Discussion in 'Options' started by moolah, Jan 14, 2020.

  1. moolah

    moolah

    I entered a Bull Call Spread of 215/220 of Face Book. When I entered this trade on TOS, it said my max profit is $245. However, when the stock price of Face Book got to about $221.70, I closed my position but the amount of $285 was credited to my account. I thought my max profit should only be $245? Why is there a difference between the max profit when the trade was entered compared to the actual profit received?
     
  2. You need to tell us what you paid for the spread and what you sold the spread for.
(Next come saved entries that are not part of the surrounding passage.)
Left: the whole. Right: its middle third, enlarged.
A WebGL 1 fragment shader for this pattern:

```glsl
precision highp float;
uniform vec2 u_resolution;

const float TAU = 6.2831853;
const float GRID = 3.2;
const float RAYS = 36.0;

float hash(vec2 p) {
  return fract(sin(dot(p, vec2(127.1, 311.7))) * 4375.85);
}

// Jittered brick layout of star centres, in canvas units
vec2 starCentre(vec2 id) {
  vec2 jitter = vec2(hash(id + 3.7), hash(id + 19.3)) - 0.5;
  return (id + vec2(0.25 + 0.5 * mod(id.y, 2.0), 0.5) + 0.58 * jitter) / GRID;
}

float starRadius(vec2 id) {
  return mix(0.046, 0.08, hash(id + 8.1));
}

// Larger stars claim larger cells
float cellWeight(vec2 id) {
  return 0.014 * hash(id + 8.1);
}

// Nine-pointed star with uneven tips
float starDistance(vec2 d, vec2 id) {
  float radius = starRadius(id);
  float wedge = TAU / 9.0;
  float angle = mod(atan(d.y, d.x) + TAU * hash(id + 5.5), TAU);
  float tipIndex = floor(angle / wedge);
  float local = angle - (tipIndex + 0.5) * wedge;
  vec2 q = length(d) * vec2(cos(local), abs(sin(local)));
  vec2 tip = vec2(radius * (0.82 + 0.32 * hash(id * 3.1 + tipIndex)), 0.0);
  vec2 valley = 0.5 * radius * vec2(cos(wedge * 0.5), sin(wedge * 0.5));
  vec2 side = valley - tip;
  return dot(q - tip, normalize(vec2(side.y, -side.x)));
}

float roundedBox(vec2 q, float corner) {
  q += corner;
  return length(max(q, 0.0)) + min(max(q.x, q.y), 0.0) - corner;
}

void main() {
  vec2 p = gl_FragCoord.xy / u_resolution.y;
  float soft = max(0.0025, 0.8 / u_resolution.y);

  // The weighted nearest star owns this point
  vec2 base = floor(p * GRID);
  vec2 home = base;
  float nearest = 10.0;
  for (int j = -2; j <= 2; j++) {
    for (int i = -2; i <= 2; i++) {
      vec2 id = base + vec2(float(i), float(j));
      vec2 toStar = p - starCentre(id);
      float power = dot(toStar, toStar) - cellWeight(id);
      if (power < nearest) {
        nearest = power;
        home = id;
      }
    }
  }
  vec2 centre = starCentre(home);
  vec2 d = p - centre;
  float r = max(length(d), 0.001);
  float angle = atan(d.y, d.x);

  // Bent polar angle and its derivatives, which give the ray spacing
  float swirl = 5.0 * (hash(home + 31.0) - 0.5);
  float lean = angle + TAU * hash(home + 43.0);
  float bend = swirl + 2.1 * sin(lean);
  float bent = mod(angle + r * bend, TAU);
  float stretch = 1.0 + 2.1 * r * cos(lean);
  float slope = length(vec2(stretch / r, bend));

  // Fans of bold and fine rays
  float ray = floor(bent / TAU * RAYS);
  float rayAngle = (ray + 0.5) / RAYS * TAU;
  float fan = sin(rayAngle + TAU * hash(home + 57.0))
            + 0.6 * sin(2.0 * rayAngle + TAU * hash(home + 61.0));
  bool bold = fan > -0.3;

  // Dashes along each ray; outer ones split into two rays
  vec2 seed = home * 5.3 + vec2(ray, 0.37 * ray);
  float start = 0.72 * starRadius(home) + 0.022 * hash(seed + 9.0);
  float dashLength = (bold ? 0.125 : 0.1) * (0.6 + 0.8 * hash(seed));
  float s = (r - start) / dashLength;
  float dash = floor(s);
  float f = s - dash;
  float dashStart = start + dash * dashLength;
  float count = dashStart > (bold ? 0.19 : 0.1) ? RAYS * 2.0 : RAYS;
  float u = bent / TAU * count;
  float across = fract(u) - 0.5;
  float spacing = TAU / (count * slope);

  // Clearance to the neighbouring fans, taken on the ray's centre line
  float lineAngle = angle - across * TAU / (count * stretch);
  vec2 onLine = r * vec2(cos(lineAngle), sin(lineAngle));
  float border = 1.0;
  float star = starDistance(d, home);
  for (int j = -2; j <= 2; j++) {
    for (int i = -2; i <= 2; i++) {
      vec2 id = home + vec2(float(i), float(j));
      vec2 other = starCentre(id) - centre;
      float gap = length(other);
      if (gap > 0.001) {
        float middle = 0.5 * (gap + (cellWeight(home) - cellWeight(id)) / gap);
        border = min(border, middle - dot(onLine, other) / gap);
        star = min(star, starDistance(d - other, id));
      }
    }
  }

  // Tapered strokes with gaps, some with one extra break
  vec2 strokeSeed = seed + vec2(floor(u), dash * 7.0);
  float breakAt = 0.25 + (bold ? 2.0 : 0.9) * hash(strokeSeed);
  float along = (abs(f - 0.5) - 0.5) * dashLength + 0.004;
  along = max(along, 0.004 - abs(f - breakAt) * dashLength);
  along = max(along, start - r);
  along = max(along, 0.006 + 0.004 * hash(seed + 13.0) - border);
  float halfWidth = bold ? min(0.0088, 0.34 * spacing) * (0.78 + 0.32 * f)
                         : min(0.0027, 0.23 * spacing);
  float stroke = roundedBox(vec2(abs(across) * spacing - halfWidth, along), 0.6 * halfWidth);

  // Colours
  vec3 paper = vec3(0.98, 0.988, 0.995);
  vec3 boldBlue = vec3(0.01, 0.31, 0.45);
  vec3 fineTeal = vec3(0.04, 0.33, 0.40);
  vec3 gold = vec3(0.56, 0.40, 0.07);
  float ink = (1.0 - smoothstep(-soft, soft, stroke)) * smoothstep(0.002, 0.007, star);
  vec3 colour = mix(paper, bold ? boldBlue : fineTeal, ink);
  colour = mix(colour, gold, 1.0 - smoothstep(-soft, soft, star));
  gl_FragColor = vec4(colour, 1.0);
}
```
Not enough info to help you...
     
    tommcginnis likes this.
  3. FSU

    FSU

    With the limited information you are giving I'm guessing you paid 2.55 for the spread, which would mean if the spread went to its max value of 5, you would make 2.45.
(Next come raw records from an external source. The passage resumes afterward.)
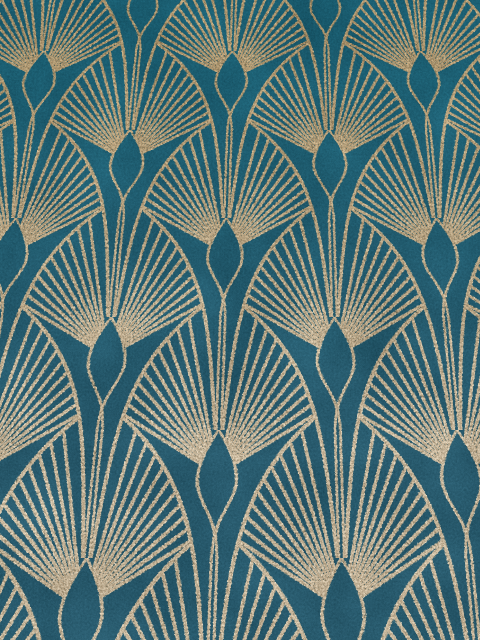
A WebGL 2 fragment shader for this pattern:

```glsl
#version 300 es
precision highp float;
uniform vec2 u_resolution;
out vec4 outColor;

// Perspective of the sheet, in canvas widths measured from the top edge
const float VANISH_X = 0.592;
const float TOP_SPACING = 0.3785;
const float SPACING_GROWTH = 0.131;
const float ROW_ZERO = 2.549;
const float ROW_STEP = 0.133;
const float COLUMN_SHIFT = 0.275;

// Motif, in column spacings across and rows down
const float ROW_HEIGHT = 0.47;
const float FAN_ORIGIN = 0.36;
const float RAY_START = 0.143;
const float RAY_STEP = 0.0914;
const float RAY_COUNT = 10.0;
const float LEAF_WIDTH = 0.080;
const float LEAF_MIDDLE = 0.41;
const float LEAF_END = 0.86;
const float STEM_GAP = 0.011;
const float RAY_HALF = 0.0072;
const float ARCH_HALF = 0.0082;
const float STEM_HALF = 0.0058;

// Surface
const float GRAIN_SCALE = 210.0;
const float CLOUD_SCALE = 7.0;
const float EDGE_WEAR = 0.004;
const vec3 TEAL_DARK = vec3(0.11, 0.285, 0.35);
const vec3 TEAL_LIGHT = vec3(0.19, 0.40, 0.48);
const vec3 TEAL_TOP_TINT = vec3(0.62, 1.0, 1.0);
const vec3 GOLD_DARK = vec3(0.56, 0.48, 0.36);
const vec3 GOLD_LIGHT = vec3(0.86, 0.80, 0.70);
const vec3 GOLD_TOP_TINT = vec3(0.88, 0.83, 0.72);

vec2 hashGradient(vec2 cell) {
  vec3 h = fract(cell.xyx * vec3(0.1031, 0.1030, 0.0973));
  h += dot(h, h.yzx + 33.33);
  return fract((h.xx + h.yz) * h.zy) * 2.0 - 1.0;
}

float gradientNoise(vec2 p) {
  vec2 i = floor(p), f = fract(p);
  vec2 w = f * f * f * (f * (f * 6.0 - 15.0) + 10.0);
  vec2 e = vec2(1.0, 0.0);
  float low = mix(dot(hashGradient(i), f), dot(hashGradient(i + e), f - e), w.x);
  float high = mix(dot(hashGradient(i + e.yx), f - e.yx),
                   dot(hashGradient(i + 1.0), f - 1.0), w.x);
  return mix(low, high, w.y);
}

float fbm(vec2 p) {
  float sum = 0.0, gain = 1.0;
  for (int i = 0; i < 4; i++) {
    sum += gain * gradientNoise(p);
    p = p * 2.03 + 17.0;
    gain *= 0.55;
  }
  return sum;
}

// Half width of an arch, b rows below its focus
float archWidth(float b) {
  float t = max(1.0 - b, 0.0);
  return 0.485 - 0.05 * t - 0.0146 * t * t * t * t;
}

float leafWidth(float b) {
  float rise = sin(1.5708 * clamp(b / LEAF_MIDDLE, 0.0, 1.0));
  return LEAF_WIDTH * rise * (1.0 - smoothstep(LEAF_MIDDLE, LEAF_END, b));
}

float above(float value, float blur) { return smoothstep(-blur, blur, value); }

// Gold coverage of one motif at x across and b rows below its focus
float motif(float x, float b, float wear, float blur) {
  float t = max(1.0 - b, 0.0);
  float slope = (0.05 + 0.0584 * t * t * t) / ROW_HEIGHT;
  float width = archWidth(b);
  float beyondStem = above(x - 0.5 + archWidth(b + 1.0), blur);

  // Arch, running down to the foci of the next row
  float archDist = abs(x - width) / sqrt(1.0 + slope * slope);
  float arch = above(ARCH_HALF + wear - archDist, blur) * beyondStem * step(b, 1.0);

  // Rays, clipped by the arches and the leaf
  vec2 q = vec2(x, (FAN_ORIGIN - b) * ROW_HEIGHT);
  float angle = atan(q.x, q.y) - RAY_START;
  float ray = clamp(round(angle / RAY_STEP), 1.0, RAY_COUNT) * RAY_STEP;
  float rayDist = length(q) * abs(sin(angle - ray));
  float fan = above(RAY_HALF + wear - rayDist, blur) * beyondStem;
  fan *= above(width - x, blur) * above(0.5 - archWidth(b - 1.0) - x, blur);
  fan *= above(x - leafWidth(b), blur) * step(b, FAN_ORIGIN);

  // Leaf outline and the double stem below it
  float leafDist = abs(x - leafWidth(b)) * 0.86;
  float leaf = above(STEM_HALF + wear - leafDist, blur) * step(0.0, b) * step(b, LEAF_END);
  float gap = STEM_GAP * smoothstep(LEAF_END - 0.1, LEAF_END + 0.15, b);
  float stem = above(STEM_HALF + wear - abs(x - gap), blur);
  stem *= step(LEAF_END - 0.08, b) * step(b, 2.0);
  return max(max(arch, fan), max(leaf, stem));
}

void main() {
  vec2 p = vec2(gl_FragCoord.x, u_resolution.y - gl_FragCoord.y) / u_resolution.x;
  float spacing = TOP_SPACING + SPACING_GROWTH * p.y;
  float column = (p.x - VANISH_X) / spacing + COLUMN_SHIFT;
  float row = (ROW_ZERO - 1.0 / spacing) / ROW_STEP;
  float blur = 0.8 / (u_resolution.x * spacing);

  float grain = fbm(p * GRAIN_SCALE);
  float clouds = fbm(p * CLOUD_SCALE + 5.0);
  float gold = 0.0;
  for (int k = -1; k <= 2; k++) {
    float r = floor(row) + float(k);
    float x = abs(fract(column + 0.5 * mod(r, 2.0) + 0.5) - 0.5);
    gold = max(gold, motif(x, row - r, grain * EDGE_WEAR, blur));
  }

  // Mottled teal ground and flecked metallic lines
  float topness = 1.0 - smoothstep(0.0, 1.0, p.y);
  float tone = 0.56 + 0.45 * grain + 0.5 * clouds + 0.15 * topness;
  vec3 teal = mix(TEAL_DARK, TEAL_LIGHT, clamp(tone, -0.2, 1.3));
  teal *= mix(vec3(1.0), TEAL_TOP_TINT, topness);
  float shine = 0.66 + 0.8 * grain + 0.25 * clouds;
  vec3 metal = mix(GOLD_DARK, GOLD_LIGHT, clamp(shine, -0.1, 1.15));
  metal *= mix(vec3(1.0), GOLD_TOP_TINT, topness);
  float flecked = gold * (1.0 - 0.3 * smoothstep(0.3, 0.8, -grain));
  outColor = vec4(mix(teal, metal, flecked), 1.0);
}
```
    When you said you had $285 credited to your account, that would imply you sold the spread for 2.85. This would be the credit you received, not your profit.

    So that would suggest you paid 2.55 sold for 2.85 and made .30 on the spread.
     
  4. moolah

    moolah

    I paid $255 to enter the trade, sold at $285
     
  5. moolah

    moolah

    Your assumptions are correct but I don't get the part when you say 'You make $2.45'
     
  6. I believe FSU covered it well..
     
  7. FSU

    FSU

    When I said you make 2.45, that would be your max profit if the spread went to its max value of 5. You paid 2.55, if the spread went to 5, you would "make" 2.45 (bought for 2.55, sold for 5)
     
  8. You bought the spread for 255$, the width of your spread was 5, or 500$ (the width is 220-215=5 with multiplier of 100 equals 500). Therefore 500-255=245$ which is your max. profit.
    However, you decided to sell it at market rather than hold until expiration. You sold it for 285$ but you paid 255$ for it remember? So 285-255= 30$. So you made thirty bucks kiddo no free lunches here either..
     
    moolah likes this.
  9. moolah

    moolah

    So if i if i had held on to expiration, it would be $285-$245= $40? $40 being my net profit. This would only happen if i let the option expire? I don't have to manually close my position?
     
    Last edited: Jan 16, 2020 at 1:51 AM
  10. FSU

    FSU

    If you held the spread to expiration and both calls expired in the money, you would realize the max amount of 5 for you spread. Since you paid 2.55 for it, you would make 2.45. ($245).

    The risk of holding through expiration is your short side finishes just out of the money and you come in long stock when your long calls are exercised. Even if both are in the money, there is a chance your short calls are not exercised and you come in long stock.

    Some brokers will sell out your position on expiration day if you don't have the money to cover the exercise.

    This is why I would suggest selling to close your spread before the end of expiration day.
     
    moolah likes this.